TASK INSTRUCTIONS -> Each line of the records below that holds "paper" should be returned.

LISTED RECORDS ->
····················

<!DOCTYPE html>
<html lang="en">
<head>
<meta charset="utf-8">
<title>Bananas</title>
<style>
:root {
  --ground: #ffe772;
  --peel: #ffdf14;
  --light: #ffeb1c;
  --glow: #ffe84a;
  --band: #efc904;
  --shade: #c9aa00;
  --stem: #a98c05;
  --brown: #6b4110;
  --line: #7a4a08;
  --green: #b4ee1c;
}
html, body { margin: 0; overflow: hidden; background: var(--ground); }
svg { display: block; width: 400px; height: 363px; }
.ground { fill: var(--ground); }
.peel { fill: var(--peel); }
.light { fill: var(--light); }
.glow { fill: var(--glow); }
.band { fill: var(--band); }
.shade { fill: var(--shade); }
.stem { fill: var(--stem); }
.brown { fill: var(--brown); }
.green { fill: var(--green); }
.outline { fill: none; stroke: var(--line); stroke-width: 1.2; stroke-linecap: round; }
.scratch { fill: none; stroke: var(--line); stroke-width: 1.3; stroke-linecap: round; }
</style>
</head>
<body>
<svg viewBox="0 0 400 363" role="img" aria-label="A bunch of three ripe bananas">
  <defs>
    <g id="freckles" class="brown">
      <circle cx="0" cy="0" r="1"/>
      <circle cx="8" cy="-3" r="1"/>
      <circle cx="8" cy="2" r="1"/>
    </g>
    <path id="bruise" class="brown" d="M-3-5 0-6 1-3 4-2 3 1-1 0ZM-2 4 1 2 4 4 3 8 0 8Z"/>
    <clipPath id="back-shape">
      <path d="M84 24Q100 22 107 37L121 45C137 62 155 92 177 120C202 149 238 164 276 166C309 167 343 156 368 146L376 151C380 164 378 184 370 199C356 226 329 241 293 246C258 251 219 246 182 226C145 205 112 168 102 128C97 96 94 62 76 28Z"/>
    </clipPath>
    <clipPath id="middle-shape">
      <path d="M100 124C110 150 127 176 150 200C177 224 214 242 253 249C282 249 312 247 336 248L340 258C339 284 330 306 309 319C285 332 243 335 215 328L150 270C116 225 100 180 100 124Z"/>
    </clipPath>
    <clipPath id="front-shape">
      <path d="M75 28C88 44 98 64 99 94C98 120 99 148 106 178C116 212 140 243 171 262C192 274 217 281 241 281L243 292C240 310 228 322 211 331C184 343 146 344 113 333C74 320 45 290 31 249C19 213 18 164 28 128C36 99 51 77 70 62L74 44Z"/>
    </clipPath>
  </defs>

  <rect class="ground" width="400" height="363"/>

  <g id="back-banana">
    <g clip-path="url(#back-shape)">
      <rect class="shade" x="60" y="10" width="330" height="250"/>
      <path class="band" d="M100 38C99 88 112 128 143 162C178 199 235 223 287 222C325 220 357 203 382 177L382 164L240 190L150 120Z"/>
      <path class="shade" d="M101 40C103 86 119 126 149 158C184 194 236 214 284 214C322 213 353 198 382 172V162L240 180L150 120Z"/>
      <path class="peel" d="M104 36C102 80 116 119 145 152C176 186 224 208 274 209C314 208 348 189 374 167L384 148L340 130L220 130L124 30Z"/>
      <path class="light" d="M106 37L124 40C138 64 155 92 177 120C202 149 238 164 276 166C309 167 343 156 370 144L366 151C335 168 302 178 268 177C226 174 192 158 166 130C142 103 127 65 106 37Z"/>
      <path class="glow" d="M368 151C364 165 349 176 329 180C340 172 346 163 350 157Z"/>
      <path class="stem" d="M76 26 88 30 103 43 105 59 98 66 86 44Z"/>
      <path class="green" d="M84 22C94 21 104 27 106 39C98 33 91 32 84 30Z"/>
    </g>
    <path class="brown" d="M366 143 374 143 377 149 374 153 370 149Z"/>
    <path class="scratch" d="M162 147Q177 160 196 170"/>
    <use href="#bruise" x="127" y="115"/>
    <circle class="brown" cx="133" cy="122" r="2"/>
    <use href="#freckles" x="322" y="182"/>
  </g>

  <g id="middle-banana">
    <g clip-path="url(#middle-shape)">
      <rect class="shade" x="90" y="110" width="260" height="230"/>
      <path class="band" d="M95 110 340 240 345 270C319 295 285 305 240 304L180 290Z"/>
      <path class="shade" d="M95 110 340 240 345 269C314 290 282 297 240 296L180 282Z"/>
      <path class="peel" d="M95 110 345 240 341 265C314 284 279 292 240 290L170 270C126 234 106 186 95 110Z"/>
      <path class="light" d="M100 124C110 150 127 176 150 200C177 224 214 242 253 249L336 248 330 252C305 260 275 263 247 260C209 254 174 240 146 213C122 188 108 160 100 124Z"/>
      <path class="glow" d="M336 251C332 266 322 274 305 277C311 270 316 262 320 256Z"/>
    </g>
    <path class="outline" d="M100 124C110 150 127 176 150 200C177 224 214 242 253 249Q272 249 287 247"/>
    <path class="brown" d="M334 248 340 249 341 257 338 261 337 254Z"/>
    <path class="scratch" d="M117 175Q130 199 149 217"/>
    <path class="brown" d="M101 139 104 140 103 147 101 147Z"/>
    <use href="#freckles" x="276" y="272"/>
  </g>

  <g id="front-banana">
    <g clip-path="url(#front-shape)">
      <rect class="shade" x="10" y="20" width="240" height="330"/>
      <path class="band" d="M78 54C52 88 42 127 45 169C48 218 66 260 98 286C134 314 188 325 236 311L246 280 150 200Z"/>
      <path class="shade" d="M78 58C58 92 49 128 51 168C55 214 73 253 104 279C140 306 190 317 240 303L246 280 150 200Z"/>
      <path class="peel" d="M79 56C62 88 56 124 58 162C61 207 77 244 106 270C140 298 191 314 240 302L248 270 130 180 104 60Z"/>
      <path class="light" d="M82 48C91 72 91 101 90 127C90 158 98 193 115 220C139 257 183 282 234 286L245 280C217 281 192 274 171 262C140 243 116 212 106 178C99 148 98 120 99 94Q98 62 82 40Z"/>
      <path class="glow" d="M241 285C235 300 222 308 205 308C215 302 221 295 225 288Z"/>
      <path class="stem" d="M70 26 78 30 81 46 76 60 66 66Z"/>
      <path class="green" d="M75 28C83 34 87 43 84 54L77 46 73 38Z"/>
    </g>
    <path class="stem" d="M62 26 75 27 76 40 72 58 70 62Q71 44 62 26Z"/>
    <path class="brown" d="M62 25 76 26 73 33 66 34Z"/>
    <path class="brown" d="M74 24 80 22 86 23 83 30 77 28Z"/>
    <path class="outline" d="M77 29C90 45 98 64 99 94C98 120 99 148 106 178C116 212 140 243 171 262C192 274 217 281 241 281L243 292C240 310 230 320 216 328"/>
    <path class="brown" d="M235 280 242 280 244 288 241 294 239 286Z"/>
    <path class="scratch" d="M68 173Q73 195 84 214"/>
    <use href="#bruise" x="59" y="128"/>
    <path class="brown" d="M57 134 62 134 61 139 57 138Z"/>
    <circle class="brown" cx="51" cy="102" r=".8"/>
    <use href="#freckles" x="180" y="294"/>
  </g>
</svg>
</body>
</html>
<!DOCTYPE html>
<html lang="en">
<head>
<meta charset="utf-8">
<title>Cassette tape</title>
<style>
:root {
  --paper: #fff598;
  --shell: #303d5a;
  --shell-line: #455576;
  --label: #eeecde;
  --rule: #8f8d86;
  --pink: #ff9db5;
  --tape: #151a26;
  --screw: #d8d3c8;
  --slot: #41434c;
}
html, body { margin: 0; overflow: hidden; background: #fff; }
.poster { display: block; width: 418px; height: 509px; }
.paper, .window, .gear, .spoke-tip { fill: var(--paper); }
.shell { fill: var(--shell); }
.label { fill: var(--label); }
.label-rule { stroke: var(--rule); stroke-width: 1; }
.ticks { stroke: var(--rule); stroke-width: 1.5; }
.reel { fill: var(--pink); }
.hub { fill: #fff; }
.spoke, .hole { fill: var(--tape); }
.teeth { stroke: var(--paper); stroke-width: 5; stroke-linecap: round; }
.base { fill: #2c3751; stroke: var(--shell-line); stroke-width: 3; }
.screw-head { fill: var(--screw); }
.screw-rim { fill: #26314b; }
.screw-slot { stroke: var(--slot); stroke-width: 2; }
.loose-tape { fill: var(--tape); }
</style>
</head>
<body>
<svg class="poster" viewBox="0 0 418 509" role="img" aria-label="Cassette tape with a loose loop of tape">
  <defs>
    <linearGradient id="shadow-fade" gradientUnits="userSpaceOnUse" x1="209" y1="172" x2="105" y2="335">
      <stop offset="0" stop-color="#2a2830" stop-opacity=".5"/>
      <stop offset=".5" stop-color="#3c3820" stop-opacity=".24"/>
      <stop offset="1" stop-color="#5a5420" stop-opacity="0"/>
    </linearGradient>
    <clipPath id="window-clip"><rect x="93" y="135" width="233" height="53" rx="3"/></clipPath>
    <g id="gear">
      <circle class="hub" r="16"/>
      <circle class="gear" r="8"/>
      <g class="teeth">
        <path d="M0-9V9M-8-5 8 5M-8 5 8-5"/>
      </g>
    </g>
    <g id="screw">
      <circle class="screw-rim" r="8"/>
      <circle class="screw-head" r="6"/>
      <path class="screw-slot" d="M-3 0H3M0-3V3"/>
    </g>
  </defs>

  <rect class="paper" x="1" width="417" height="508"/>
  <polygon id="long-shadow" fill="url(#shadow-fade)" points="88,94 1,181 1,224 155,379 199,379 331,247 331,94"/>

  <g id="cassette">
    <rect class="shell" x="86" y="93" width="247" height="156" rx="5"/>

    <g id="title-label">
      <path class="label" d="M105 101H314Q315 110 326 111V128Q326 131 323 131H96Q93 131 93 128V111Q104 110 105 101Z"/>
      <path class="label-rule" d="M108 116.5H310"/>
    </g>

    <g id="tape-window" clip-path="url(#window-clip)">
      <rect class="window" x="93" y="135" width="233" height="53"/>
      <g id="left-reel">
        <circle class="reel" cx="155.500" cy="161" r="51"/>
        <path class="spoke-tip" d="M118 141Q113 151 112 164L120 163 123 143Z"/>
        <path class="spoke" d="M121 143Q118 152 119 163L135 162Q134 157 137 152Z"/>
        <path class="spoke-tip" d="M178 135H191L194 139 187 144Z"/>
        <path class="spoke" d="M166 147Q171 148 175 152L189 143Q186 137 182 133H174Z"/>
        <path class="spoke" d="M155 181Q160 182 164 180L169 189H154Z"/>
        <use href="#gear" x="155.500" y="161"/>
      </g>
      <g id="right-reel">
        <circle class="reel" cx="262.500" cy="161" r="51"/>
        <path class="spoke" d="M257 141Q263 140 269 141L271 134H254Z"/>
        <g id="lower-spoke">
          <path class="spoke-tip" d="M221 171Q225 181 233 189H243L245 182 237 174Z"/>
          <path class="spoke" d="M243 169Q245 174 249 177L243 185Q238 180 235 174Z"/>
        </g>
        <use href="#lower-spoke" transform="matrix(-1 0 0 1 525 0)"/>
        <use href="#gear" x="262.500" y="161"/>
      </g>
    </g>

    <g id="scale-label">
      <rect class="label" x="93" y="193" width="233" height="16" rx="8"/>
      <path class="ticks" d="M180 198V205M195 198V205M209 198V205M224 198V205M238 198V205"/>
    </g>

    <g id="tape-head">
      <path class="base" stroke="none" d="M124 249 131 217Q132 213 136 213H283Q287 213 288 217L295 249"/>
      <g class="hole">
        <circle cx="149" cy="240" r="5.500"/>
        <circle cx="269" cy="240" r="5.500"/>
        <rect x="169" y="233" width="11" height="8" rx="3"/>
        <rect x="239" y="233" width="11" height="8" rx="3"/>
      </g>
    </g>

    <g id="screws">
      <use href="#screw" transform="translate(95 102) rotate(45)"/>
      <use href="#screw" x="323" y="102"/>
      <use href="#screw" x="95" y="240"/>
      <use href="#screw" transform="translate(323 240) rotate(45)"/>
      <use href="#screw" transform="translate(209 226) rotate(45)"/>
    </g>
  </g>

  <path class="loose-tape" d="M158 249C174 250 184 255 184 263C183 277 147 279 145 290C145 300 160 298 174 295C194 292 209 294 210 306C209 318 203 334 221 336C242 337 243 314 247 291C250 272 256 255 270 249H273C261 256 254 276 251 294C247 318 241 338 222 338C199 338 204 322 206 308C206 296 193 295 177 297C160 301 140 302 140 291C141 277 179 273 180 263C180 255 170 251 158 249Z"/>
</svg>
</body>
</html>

····················

SOLUTION TO THIS TASK ->
  --paper: #fff598;
.paper, .window, .gear, .spoke-tip { fill: var(--paper); }
.teeth { stroke: var(--paper); stroke-width: 5; stroke-linecap: round; }
  <rect class="paper" x="1" width="417" height="508"/>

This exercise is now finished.